Kungnamulguk, or soybean sprout soup, is light vegetarian soup that can be spiced up or down. Personally, I like it spicy. This dish is super easy to make and consists of anchovies, soybeans sprouts, scallions, garlic, water, and salt and pepper.
This soup is a great healthy and light alternative to calorie-ridden lattés and meaty chilis.
9. Miyeokguk: 쇠고기 미역국
Another lighter soup, Miyeokguk is a seaweed soup that makes the perfect savory breakfast in the fall and winter. Although miyeokguk is typically vegetarian, beef or chicken can be added.
Believed to contain the essential nutrients for rearing newborns, this dish is traditionally consumed after giving birth or on birthdays to commemorate mothers.
10. Gimjang: 김장
Gimjang is a version of kimchi that is made with napa cabbage. Kimchi is literally found at every meal, all year round. You eat it with rice, you eat it plain, you put it in a mandu—kimchi is Korea.
Despite its stinky rep, kimchi has a long and glorious history. Gimjang is particular to fall months due to the limited vegetables that are available for fermentation. In preparation for winters, back when refrigerators and supermarkets were not a thing, large portions of gimjang were prepared and tucked away into the ground for proper preservation and preparation.

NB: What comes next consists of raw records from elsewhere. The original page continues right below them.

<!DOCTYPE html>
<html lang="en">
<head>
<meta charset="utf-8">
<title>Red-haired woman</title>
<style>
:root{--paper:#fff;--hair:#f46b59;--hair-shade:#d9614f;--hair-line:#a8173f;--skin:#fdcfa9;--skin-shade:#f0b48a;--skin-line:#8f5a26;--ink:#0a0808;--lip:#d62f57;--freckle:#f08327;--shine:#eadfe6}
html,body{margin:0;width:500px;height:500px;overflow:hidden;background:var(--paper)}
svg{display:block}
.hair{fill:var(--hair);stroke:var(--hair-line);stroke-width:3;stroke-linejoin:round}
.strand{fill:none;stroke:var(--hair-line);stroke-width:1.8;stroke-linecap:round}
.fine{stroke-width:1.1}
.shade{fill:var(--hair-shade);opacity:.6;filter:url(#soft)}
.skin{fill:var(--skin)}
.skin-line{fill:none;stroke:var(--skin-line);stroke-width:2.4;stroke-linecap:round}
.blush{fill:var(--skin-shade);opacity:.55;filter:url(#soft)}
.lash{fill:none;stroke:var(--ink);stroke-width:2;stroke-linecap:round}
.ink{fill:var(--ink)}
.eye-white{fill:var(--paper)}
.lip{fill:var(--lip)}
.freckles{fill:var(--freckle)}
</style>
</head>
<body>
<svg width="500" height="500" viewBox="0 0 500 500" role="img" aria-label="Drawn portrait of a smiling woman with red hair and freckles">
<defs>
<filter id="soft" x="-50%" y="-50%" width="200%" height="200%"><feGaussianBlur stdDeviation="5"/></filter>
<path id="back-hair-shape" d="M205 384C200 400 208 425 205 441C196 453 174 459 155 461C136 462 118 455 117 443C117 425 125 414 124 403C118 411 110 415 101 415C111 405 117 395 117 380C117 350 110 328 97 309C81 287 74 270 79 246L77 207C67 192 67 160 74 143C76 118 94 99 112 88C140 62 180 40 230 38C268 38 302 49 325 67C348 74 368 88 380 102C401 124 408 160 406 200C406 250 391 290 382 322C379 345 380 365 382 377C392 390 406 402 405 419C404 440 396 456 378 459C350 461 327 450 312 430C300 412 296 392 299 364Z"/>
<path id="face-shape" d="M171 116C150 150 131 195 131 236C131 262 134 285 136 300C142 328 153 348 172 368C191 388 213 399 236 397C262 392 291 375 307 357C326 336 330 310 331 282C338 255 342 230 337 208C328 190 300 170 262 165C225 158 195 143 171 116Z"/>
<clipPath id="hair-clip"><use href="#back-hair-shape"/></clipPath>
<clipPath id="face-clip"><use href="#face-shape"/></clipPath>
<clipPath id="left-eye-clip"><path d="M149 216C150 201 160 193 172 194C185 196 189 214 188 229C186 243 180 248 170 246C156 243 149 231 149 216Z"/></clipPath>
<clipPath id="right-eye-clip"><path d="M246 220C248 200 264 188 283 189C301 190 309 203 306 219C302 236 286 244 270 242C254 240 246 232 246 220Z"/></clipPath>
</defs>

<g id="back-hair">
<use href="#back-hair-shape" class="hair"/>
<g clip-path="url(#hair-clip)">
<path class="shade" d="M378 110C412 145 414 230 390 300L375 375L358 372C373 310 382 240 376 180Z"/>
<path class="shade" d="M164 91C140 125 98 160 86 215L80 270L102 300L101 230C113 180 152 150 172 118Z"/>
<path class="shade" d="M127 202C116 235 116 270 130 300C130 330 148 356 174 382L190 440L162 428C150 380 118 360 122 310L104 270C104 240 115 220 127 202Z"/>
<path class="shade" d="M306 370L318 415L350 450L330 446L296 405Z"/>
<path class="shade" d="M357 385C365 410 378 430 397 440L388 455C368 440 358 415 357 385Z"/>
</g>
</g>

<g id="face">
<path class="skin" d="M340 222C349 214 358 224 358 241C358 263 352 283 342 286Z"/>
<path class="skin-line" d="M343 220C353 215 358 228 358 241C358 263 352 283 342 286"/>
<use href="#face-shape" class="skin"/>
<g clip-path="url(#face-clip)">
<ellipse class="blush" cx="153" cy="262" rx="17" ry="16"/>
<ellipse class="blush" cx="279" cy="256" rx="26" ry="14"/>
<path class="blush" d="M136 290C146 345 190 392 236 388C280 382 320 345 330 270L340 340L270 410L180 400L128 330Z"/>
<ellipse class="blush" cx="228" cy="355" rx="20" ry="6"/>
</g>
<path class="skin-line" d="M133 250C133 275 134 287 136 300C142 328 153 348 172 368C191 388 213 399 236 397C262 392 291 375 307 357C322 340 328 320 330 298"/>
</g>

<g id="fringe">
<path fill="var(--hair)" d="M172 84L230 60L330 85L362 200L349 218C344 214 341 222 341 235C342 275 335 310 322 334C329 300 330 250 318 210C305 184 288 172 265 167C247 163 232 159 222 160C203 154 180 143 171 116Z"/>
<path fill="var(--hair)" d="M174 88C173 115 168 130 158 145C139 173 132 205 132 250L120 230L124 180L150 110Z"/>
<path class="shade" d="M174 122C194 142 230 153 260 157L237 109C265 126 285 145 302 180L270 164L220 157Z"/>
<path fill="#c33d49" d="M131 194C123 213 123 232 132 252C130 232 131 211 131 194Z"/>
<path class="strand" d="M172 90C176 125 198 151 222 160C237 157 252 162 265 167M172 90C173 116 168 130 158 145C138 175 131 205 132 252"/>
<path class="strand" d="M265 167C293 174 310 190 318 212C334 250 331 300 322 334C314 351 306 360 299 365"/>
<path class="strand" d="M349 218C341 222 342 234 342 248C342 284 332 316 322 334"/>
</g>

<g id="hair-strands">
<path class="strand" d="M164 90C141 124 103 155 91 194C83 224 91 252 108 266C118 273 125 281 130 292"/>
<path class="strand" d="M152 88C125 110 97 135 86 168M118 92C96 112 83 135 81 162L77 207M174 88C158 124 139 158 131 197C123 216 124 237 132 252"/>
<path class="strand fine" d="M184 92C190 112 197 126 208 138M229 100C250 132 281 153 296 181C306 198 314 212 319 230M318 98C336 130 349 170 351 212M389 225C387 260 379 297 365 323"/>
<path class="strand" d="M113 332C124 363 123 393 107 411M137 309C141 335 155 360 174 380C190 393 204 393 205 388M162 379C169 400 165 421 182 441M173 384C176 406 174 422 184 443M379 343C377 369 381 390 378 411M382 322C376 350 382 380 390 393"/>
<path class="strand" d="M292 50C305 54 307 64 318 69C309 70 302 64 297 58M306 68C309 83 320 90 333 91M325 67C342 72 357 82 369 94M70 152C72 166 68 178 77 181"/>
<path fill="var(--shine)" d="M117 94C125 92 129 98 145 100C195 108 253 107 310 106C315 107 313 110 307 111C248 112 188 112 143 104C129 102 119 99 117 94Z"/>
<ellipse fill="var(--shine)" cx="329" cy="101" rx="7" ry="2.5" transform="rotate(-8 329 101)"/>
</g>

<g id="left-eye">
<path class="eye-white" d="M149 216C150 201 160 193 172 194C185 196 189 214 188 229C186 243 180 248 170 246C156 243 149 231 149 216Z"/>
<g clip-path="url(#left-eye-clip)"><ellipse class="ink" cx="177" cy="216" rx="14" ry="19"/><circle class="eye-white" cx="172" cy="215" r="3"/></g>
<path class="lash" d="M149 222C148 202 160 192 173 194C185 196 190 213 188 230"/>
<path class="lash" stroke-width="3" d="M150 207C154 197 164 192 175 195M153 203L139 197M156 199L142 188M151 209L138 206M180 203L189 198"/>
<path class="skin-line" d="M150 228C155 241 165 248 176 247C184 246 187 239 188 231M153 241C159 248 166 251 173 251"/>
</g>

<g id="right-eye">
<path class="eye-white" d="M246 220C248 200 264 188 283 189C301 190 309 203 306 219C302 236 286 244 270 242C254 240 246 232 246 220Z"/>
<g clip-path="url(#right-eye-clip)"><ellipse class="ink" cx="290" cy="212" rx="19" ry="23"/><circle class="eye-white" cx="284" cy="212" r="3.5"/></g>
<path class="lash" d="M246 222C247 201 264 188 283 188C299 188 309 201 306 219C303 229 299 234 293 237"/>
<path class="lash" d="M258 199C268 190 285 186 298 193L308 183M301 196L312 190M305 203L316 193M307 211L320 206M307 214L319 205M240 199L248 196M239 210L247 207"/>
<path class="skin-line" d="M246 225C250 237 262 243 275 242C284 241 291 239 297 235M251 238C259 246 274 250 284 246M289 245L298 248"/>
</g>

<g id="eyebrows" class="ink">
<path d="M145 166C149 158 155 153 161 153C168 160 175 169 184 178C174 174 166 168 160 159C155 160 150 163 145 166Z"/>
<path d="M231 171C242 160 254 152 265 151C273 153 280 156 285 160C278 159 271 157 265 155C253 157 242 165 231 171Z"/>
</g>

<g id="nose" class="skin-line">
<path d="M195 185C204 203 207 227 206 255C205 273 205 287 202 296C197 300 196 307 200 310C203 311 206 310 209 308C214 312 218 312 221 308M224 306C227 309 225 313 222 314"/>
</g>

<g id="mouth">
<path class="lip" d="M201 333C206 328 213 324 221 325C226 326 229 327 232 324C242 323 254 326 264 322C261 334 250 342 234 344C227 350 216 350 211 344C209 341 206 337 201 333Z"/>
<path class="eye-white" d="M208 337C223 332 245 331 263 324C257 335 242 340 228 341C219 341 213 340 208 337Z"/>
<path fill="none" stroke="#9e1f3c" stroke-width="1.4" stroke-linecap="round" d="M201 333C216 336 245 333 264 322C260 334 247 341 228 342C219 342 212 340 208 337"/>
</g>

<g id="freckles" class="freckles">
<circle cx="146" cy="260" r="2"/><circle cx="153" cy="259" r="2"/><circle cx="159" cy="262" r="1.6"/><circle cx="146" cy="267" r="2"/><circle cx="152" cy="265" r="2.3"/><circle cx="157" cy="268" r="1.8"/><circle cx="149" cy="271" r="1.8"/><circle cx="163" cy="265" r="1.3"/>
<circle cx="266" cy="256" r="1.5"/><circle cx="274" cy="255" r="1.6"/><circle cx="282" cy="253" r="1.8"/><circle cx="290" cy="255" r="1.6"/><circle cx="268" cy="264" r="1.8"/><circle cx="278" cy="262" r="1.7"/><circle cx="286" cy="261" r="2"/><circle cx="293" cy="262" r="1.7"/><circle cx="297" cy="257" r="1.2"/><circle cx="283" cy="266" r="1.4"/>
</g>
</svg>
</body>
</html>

Although kimchi is not for everyone, for those who do love it or are willing to try, prepare for a spicy fall. Or try one of the other mentioned dishes to warm up on those crisp fall days.